This interesting but, to the modern eye rather quaint, photograph shows members of the Machine-Gun Company in 2nd Battalion, The King’s Royal Rifle Corps (2 KRRC), mounted in Carden-Loyd carriers at Aldershot in June 1928.
Each carrier has a crew of two: a member of the Battalion wearing a steel helmet behind his machine gun and a driver from the Royal Tank Corps wearing a beret.
In January 1925, 2 KRRC ceased to form a part of the Army of Occupation in the Rhineland and moved to Aldershot, where the Battalion was chosen, from 1 April 1926, to carry out trials as the first mechanised battalion in the British Army. To quote from the 1931 KRRC Chronicle:
“The Battalion was still organised in a similar manner to other infantry battalions on home service, namely, four rifle companies and a machine-gun platoon of 8 guns in the HQ wing. Early in 1927 a third section was added to the MG platoon, making 12 guns in all. On March 1st, 1928, the new infantry battalion organisation came into force, by which the fourth rifle company was abolished, and the MG platoon was formed into a MG company distinct from the HQ wing. At the same time the MG company was considered to contain four sections of 4 guns each when on war strength. … Soon after the change the first experimental MG company with Carden-Loyds was formed in the Battalion, although at the time these machines were driven [on attachment] by personnel of the Royal Tank Corps. The rest of the transport was driven by men of the Battalion.”
In 1929 the Battalion moved to Tidworth where the MG Company received its own Carden-Loyds driven by members of the Battalion. In the same year a mechanised anti-tank platoon was formed in HQ wing. The platoon consisted of two sections, each with two 0.5 inch Vickers anti-tank machine guns, carried in Carden-Loyds with trailers for the gun crew.
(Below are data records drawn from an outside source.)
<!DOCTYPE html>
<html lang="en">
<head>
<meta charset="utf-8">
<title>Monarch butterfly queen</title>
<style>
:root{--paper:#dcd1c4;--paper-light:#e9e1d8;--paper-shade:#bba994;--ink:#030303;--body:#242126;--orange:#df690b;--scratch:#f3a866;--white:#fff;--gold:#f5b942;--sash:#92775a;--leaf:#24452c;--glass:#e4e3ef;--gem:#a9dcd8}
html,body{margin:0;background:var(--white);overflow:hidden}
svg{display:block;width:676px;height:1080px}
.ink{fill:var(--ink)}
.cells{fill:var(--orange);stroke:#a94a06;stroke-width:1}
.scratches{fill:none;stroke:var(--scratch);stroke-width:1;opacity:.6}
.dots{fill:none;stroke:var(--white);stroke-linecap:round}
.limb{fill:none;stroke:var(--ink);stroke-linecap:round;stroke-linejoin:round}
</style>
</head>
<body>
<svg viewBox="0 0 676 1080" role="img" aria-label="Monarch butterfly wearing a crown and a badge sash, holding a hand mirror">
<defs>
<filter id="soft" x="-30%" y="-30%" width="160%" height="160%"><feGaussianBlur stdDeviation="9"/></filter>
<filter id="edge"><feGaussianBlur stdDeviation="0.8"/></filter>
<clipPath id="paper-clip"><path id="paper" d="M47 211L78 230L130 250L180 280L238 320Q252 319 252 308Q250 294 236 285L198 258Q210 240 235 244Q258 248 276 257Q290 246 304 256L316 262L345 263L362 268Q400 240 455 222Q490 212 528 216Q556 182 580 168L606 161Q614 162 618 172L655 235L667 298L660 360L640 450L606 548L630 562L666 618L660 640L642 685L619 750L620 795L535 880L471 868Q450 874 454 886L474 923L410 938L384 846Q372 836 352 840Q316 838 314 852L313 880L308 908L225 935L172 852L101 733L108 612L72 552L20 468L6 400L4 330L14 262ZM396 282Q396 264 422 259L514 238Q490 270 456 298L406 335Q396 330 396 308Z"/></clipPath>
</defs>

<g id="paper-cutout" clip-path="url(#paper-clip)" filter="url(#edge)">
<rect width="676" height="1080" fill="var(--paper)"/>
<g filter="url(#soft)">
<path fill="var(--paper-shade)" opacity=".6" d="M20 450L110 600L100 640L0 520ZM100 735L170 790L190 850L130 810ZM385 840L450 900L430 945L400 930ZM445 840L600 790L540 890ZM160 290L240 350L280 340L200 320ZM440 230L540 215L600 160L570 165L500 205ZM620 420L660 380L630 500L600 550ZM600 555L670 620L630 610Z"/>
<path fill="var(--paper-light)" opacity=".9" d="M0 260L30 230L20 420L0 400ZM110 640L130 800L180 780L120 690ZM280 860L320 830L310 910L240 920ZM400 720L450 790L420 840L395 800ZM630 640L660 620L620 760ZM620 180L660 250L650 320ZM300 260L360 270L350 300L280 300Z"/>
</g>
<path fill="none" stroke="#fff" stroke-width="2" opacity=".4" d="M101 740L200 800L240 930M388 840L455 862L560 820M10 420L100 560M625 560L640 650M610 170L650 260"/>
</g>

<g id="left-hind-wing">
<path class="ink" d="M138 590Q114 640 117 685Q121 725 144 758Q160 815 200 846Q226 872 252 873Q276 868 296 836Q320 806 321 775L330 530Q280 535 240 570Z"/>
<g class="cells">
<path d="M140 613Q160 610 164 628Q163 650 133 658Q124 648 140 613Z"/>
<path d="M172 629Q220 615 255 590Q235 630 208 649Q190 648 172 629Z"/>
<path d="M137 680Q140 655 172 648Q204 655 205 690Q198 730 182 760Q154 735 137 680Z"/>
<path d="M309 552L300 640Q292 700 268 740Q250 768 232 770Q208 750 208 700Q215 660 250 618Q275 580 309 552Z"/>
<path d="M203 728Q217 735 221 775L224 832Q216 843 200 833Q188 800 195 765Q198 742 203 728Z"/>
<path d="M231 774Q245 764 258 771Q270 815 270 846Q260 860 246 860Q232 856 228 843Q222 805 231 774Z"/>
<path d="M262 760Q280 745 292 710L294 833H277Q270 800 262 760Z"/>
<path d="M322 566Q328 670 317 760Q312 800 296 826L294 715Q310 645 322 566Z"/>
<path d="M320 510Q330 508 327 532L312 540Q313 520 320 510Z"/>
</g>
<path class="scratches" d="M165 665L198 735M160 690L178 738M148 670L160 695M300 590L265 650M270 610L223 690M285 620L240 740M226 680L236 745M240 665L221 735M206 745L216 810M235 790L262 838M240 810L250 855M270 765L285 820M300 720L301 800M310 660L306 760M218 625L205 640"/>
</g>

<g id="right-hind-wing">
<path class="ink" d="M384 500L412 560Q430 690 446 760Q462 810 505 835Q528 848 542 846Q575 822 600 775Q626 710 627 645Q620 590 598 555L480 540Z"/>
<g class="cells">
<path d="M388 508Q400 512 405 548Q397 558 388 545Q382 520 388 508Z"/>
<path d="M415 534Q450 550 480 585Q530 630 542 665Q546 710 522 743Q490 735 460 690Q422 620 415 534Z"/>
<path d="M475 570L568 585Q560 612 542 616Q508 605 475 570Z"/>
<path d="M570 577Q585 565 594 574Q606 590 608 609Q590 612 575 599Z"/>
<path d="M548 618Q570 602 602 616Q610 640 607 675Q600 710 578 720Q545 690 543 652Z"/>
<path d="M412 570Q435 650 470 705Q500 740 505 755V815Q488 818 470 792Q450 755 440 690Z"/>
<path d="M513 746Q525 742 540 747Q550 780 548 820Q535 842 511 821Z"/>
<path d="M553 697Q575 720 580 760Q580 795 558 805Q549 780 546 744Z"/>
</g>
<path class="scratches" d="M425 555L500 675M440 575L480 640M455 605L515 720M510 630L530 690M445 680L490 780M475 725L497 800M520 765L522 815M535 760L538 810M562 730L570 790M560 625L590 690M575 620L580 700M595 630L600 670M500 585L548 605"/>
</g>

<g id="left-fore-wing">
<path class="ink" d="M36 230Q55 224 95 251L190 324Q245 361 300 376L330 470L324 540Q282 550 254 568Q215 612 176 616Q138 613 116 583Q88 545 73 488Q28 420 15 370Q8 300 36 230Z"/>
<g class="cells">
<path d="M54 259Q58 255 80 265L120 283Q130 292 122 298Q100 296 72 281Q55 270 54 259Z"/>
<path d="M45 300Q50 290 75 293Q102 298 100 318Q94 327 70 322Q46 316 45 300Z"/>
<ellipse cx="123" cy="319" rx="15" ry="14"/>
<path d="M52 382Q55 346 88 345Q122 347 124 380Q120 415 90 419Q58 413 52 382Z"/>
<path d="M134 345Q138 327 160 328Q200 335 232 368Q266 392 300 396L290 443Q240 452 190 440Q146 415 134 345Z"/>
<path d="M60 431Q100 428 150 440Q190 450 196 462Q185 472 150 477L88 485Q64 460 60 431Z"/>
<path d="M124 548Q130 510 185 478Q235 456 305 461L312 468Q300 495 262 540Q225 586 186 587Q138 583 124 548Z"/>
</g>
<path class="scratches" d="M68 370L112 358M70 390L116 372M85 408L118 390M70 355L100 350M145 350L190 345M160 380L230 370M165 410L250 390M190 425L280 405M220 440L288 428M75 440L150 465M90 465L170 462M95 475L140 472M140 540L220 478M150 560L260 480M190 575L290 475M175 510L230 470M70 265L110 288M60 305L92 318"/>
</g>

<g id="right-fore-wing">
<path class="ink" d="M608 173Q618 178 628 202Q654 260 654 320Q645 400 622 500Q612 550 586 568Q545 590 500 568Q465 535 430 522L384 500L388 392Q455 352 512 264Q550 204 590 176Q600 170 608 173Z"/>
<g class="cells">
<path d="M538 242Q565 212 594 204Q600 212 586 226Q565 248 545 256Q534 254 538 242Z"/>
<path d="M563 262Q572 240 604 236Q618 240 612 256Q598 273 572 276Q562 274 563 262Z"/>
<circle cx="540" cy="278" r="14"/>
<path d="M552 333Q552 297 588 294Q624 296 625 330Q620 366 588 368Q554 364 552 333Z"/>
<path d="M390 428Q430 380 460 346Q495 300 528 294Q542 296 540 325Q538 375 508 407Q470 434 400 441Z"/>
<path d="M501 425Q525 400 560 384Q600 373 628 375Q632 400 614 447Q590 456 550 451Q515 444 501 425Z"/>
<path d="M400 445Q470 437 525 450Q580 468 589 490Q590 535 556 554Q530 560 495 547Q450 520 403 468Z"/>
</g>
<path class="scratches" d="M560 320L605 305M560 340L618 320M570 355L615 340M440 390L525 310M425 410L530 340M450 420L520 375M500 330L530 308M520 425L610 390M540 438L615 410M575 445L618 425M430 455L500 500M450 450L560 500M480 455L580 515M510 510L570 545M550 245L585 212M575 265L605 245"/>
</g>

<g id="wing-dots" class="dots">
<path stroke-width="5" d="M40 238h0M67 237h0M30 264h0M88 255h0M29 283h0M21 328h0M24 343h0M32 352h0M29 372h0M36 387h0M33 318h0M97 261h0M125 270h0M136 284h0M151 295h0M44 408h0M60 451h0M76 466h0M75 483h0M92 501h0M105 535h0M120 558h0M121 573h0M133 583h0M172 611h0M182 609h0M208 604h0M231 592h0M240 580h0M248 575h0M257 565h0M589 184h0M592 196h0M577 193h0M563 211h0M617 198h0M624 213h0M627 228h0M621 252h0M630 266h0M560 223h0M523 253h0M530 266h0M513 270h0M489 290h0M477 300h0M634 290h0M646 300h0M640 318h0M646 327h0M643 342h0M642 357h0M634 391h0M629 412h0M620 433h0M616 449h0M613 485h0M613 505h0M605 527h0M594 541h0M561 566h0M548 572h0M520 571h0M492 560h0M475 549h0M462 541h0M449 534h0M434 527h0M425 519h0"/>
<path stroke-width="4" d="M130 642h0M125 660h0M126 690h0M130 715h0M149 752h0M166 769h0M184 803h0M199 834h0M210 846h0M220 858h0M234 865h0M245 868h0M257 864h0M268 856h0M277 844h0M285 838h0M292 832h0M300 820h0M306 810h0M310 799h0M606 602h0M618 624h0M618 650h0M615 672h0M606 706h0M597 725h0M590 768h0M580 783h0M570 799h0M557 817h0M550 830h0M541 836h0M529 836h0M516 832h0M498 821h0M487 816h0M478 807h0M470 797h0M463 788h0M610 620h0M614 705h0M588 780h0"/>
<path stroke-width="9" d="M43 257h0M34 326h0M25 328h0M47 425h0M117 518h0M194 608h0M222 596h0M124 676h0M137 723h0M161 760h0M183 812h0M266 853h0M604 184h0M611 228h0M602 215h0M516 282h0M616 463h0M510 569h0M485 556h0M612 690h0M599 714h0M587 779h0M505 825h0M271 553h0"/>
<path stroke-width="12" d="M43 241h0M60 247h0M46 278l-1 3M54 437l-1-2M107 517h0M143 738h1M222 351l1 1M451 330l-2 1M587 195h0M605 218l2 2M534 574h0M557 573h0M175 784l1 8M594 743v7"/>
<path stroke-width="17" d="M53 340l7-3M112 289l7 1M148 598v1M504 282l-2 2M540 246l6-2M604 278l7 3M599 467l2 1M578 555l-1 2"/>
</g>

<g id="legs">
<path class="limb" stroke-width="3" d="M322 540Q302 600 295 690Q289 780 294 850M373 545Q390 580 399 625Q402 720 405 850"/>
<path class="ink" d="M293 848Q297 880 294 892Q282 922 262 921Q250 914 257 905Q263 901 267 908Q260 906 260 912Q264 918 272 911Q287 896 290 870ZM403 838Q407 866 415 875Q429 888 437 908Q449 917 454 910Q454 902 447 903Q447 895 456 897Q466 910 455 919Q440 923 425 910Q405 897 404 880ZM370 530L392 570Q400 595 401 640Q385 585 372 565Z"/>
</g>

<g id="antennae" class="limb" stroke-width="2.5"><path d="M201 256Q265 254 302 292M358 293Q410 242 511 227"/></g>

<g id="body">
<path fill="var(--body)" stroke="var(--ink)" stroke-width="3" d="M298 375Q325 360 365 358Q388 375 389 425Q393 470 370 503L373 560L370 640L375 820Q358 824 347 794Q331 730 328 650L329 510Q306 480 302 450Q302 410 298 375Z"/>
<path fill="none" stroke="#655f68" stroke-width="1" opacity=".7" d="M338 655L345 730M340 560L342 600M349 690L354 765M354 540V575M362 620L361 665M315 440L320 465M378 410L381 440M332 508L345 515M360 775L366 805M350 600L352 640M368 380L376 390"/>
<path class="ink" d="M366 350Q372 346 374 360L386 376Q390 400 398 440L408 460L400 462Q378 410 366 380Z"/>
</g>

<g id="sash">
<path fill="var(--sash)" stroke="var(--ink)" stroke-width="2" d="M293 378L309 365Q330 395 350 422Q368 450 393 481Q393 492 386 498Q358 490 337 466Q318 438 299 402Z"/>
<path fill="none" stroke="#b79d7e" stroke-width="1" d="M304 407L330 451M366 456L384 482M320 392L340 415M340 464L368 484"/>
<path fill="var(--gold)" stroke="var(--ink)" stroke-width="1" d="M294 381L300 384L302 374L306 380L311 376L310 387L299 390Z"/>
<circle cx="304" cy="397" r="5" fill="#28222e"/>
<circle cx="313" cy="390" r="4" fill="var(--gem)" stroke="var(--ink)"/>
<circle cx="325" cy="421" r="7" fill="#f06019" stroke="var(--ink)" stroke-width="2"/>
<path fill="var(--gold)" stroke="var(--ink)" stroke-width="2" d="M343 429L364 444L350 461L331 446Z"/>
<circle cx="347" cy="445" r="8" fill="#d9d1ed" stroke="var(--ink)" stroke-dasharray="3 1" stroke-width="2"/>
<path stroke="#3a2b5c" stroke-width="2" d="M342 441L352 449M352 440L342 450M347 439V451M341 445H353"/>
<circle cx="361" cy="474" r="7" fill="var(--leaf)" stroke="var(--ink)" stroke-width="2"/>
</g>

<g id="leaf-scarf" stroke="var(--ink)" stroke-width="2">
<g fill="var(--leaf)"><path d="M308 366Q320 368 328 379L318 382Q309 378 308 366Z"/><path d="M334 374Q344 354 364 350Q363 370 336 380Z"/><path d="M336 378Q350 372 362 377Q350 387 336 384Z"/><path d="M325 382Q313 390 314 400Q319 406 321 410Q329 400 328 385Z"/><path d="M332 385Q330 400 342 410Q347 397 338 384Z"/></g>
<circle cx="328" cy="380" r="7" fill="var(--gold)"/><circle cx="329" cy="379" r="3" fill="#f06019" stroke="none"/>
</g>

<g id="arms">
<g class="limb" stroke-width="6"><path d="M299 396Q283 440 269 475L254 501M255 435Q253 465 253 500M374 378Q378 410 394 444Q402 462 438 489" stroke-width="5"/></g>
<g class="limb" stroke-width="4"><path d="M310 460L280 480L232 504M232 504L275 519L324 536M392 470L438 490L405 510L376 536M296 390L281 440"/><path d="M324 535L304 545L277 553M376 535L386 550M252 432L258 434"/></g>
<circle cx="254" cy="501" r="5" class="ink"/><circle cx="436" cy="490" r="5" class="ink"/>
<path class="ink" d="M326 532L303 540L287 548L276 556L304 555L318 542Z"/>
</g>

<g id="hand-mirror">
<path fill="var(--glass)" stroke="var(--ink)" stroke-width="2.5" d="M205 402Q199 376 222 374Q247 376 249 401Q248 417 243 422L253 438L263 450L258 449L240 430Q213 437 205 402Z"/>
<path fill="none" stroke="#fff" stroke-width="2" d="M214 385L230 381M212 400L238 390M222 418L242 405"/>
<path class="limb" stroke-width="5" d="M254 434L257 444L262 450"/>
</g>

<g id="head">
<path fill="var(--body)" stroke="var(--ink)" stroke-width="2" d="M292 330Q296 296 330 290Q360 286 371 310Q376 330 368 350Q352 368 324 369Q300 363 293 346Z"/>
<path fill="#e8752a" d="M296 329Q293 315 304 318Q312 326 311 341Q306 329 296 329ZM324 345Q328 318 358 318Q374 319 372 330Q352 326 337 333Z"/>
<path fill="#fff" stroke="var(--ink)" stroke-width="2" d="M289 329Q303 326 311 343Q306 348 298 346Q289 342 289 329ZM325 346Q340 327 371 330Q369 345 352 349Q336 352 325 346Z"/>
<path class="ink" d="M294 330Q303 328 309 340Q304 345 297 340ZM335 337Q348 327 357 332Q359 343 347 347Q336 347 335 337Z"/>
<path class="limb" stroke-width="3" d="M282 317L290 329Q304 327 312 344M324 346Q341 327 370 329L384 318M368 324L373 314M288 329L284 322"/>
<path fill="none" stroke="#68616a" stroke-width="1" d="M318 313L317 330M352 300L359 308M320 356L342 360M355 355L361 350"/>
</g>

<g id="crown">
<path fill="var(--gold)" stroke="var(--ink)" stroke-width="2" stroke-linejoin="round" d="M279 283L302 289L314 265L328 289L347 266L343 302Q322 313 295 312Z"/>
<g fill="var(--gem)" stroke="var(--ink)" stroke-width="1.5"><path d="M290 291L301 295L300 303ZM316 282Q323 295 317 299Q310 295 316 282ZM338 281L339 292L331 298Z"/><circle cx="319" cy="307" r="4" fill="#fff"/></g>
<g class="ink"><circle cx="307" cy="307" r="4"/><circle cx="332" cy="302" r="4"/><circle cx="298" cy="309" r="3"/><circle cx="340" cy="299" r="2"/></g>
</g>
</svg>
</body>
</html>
In 1931 a mechanised mortar platoon of two sections carried in Carden-Loyds, each with two 3-inch Stokes mortars, was added.
The Battalion’s first experience with mechanisation ended in June 1932 when it moved to Belfast.